When I was in college, I went through a phase of signing up for every survey website that promised to give money in exchange for filling out surveys, clicking on ads, or searching the web.
The actual payouts were scant, but the promise of what essentially felt like free money was too strong to deny.
One of these survey sites was “Inbox Pounds.” To Inbox Pounds, I even gave my phone number, so strapped was I for cash.
To be fair to Inbox Pounds, I think I did get my payout of £20 (after about six months of casual use). But I also got a lot of spam, unaffiliated with Inbox Pounds. How do I know it was from them?
Luckily, when I first signed up to Inbox Pounds, I had just read an article that said when you sign up for free stuff, you shouldn’t give out your name. Instead, put the name of whoever was giving you the free thing.
So I duly signed up as Ms. Inbox Pounds.
I do this for everyone. When I want Olay to send me a free sample of their latest face cream (in exchange for a name and email address) I call myself Olay Freesample. When I am asked to give my email address in order to get free wifi, I say Coffeeshop Freewifi.

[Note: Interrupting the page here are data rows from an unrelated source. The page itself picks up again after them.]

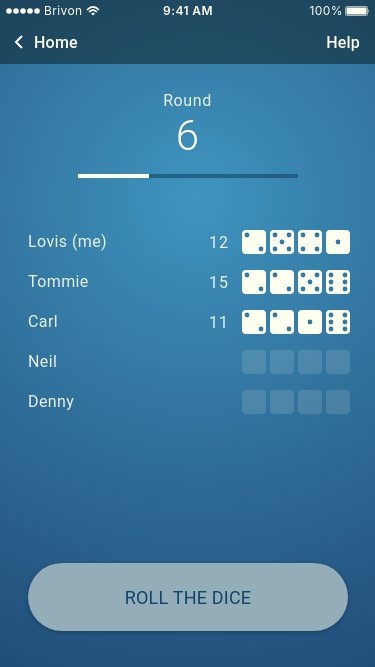
<!DOCTYPE html>
<html lang="en">
<head>
<meta charset="utf-8">
<title>Dice game round</title>
<style>
:root {
  --cream: #fffff0;
  --text: #e9f1ef;
  --pip: #2f7aa6;
  --bar: rgba(16, 38, 48, .56);
  --track: rgba(22, 66, 104, .6);
  --empty-die: rgba(255, 255, 240, .13);
  --button: #93adb9;
  --button-text: #15446b;
}
* { box-sizing: border-box; margin: 0; padding: 0; }
html, body { width: 375px; height: 667px; overflow: hidden; }
.screen {
  width: 375px; height: 667px;
  display: flex; flex-direction: column;
  font-family: Roboto, Inter, sans-serif;
  font-size: 16px;
  color: var(--text);
  background: radial-gradient(circle 520px at 198px 198px, #3e95bf 0, #3781ab 25%, #2f6e99 50%, #285c88 75%, #214b77 100%);
}
.top { height: 64px; background: var(--bar); color: var(--cream); }
.status {
  height: 20px; padding: 1px 5px 0 6px;
  display: grid; grid-template-columns: 1fr auto 1fr; align-items: center;
  font: 12px/20px Inter, sans-serif; letter-spacing: .4px;
}
.carrier, .battery { display: flex; align-items: center; gap: 3px; }
.battery { justify-content: flex-end; gap: 2px; }
.time { font-weight: 600; }
.nav {
  height: 44px; padding: 0 15px 0 14px;
  display: flex; align-items: center; justify-content: space-between;
  font-weight: 500; letter-spacing: .2px;
}
.nav a { color: inherit; text-decoration: none; display: flex; align-items: center; gap: 11px; }
.round { padding-top: 27px; height: 166px; display: flex; flex-direction: column; align-items: center; }
.round-label { line-height: 20px; letter-spacing: .6px; font-weight: 400; font-size: 16px; }
.round-number { font-size: 42px; line-height: 50px; font-weight: 300; color: var(--cream); }
.progress { width: 220px; height: 4px; margin-top: 13px; background: var(--track); }
.progress-fill { width: 71px; height: 4px; background: var(--cream); }
.players { list-style: none; padding: 0 25px 0 28px; display: flex; flex-direction: column; gap: 16px; }
.player { height: 24px; display: flex; align-items: center; }
.name { flex: 1; letter-spacing: .4px; line-height: 24px; }
.score { letter-spacing: 1px; margin-right: 13px; }
.dice { display: flex; gap: 4px; }
.die { width: 24px; height: 24px; border-radius: 4px; background: var(--cream); fill: var(--pip); display: block; }
.die.empty { background: var(--empty-die); }
.roll {
  margin: auto 27px 36px 28px; height: 68px; border-radius: 34px;
  display: flex; align-items: center; justify-content: center;
  background: var(--button); color: var(--button-text);
  box-shadow: 0 1px 4px rgba(10, 40, 70, .5);
  font-size: 18px; letter-spacing: .2px; text-decoration: none;
}
.symbols { position: absolute; width: 0; height: 0; }
</style>
</head>
<body>
<svg class="symbols" aria-hidden="true">
  <defs>
    <circle id="pip" r="2.4"/>
    <g id="one"><use href="#pip" x="12" y="12"/></g>
    <g id="two"><use href="#pip" x="5" y="5"/><use href="#pip" x="19" y="19"/></g>
    <g id="four"><use href="#two"/><use href="#pip" x="19" y="5"/><use href="#pip" x="5" y="19"/></g>
    <g id="five"><use href="#four"/><use href="#one"/></g>
    <g id="six"><use href="#four"/><use href="#pip" x="5" y="12"/><use href="#pip" x="19" y="12"/></g>
  </defs>
</svg>
<main class="screen">
  <header class="top">
    <div class="status">
      <div class="carrier">
        <svg width="35" height="6" fill="currentColor" aria-hidden="true">
          <circle cx="3" cy="3" r="2.8"/><circle cx="10" cy="3" r="2.8"/><circle cx="17" cy="3" r="2.8"/><circle cx="24" cy="3" r="2.8"/><circle cx="31" cy="3" r="2.8"/>
        </svg>
        <span>Brivon</span>
        <svg width="14" height="10" fill="none" stroke="currentColor" stroke-width="1.7" aria-hidden="true">
          <path d="M1 4Q7 -2 13 4M3 6Q7 2 11 6"/><path d="M5 7.5Q7 6 9 7.5L7 9.5Z" fill="currentColor" stroke="none"/>
        </svg>
      </div>
      <span class="time">9:41 AM</span>
      <div class="battery">
        <span>100%</span>
        <svg width="25" height="10" aria-hidden="true">
          <rect x=".5" y=".5" width="22" height="9" rx="1.5" fill="none" stroke="currentColor" stroke-width=".6"/>
          <rect x="1.5" y="1.5" width="20" height="7" rx="1" fill="currentColor"/>
          <path d="M23.5 3Q25 5 23.5 7Z" fill="currentColor"/>
        </svg>
      </div>
    </div>
    <nav class="nav">
      <a href="#">
        <svg width="9" height="14" fill="none" stroke="currentColor" stroke-width="2" aria-hidden="true"><path d="M8 1L2 7L8 13"/></svg>
        Home
      </a>
      <a href="#">Help</a>
    </nav>
  </header>

  <section class="round">
    <h1 class="round-label">Round</h1>
    <p class="round-number">6</p>
    <div class="progress"><div class="progress-fill"></div></div>
  </section>

  <ul class="players">
    <li class="player">
      <span class="name">Lovis (me)</span><span class="score">12</span>
      <div class="dice">
        <svg class="die"><use href="#two"/></svg>
        <svg class="die"><use href="#five"/></svg>
        <svg class="die"><use href="#four"/></svg>
        <svg class="die"><use href="#one"/></svg>
      </div>
    </li>
    <li class="player">
      <span class="name">Tommie</span><span class="score">15</span>
      <div class="dice">
        <svg class="die"><use href="#two"/></svg>
        <svg class="die"><use href="#two"/></svg>
        <svg class="die"><use href="#five"/></svg>
        <svg class="die"><use href="#six"/></svg>
      </div>
    </li>
    <li class="player">
      <span class="name">Carl</span><span class="score">11</span>
      <div class="dice">
        <svg class="die"><use href="#two"/></svg>
        <svg class="die"><use href="#two"/></svg>
        <svg class="die"><use href="#one"/></svg>
        <svg class="die"><use href="#six"/></svg>
      </div>
    </li>
    <li class="player">
      <span class="name">Neil</span>
      <div class="dice"><i class="die empty"></i><i class="die empty"></i><i class="die empty"></i><i class="die empty"></i></div>
    </li>
    <li class="player">
      <span class="name">Denny</span>
      <div class="dice"><i class="die empty"></i><i class="die empty"></i><i class="die empty"></i><i class="die empty"></i></div>
    </li>
  </ul>

  <a class="roll" href="#">ROLL THE DICE</a>
</main>
</body>
</html>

So when I start to get email addresses addressed to me by something other than my own name, I know exactly who sold me out, and what the price was.
To this day, I get cold callers ringing me up, asking for a Ms. Pounds, Ms. Inbox Pounds. I can hear it in their voices, the embarrassment from asking for such an obviously fake name. I always, perhaps somewhat cruelly, ask that they repeat it a few times.
“Who’s that? What’s that first name? Inlox? Finstocks?” I query down the phone line, while my partner stifles his cackles.
“No, Inbox, ma’am. Is there an Inbox Pounds at this number?” comes the tired reply. They know it’s a fake name. And yet they always ask. I think they have to.
“I have never heard of anyone called Inbox Pounds, I’m afraid.” I finally end the conversation.
Inboxes are free, but they’re not worthless.
I have four active email addresses: one for me, one for my cats, one for work, and one for my hobbies, like blogging. I cherish the real estate in each one. I’m a fervent believer in Inbox Zero, which means I invest some time every day in maintaining my inboxes, keeping them free of clutter, with the same care I dedicate to my desk or my bedroom.
My inboxes act as to-do lists, reminders, organizers and prompts. My inboxes were free to set up, and it’s free to receive emails, but to me, it’s so important to make sure they remain this hallowed ground, filled only with things that matter. I will spend my time gladly in ensuring they stay useful tools, not trash repositories.
And any stray spam that manages to get in? I know who sold me out. And I don’t trust them again.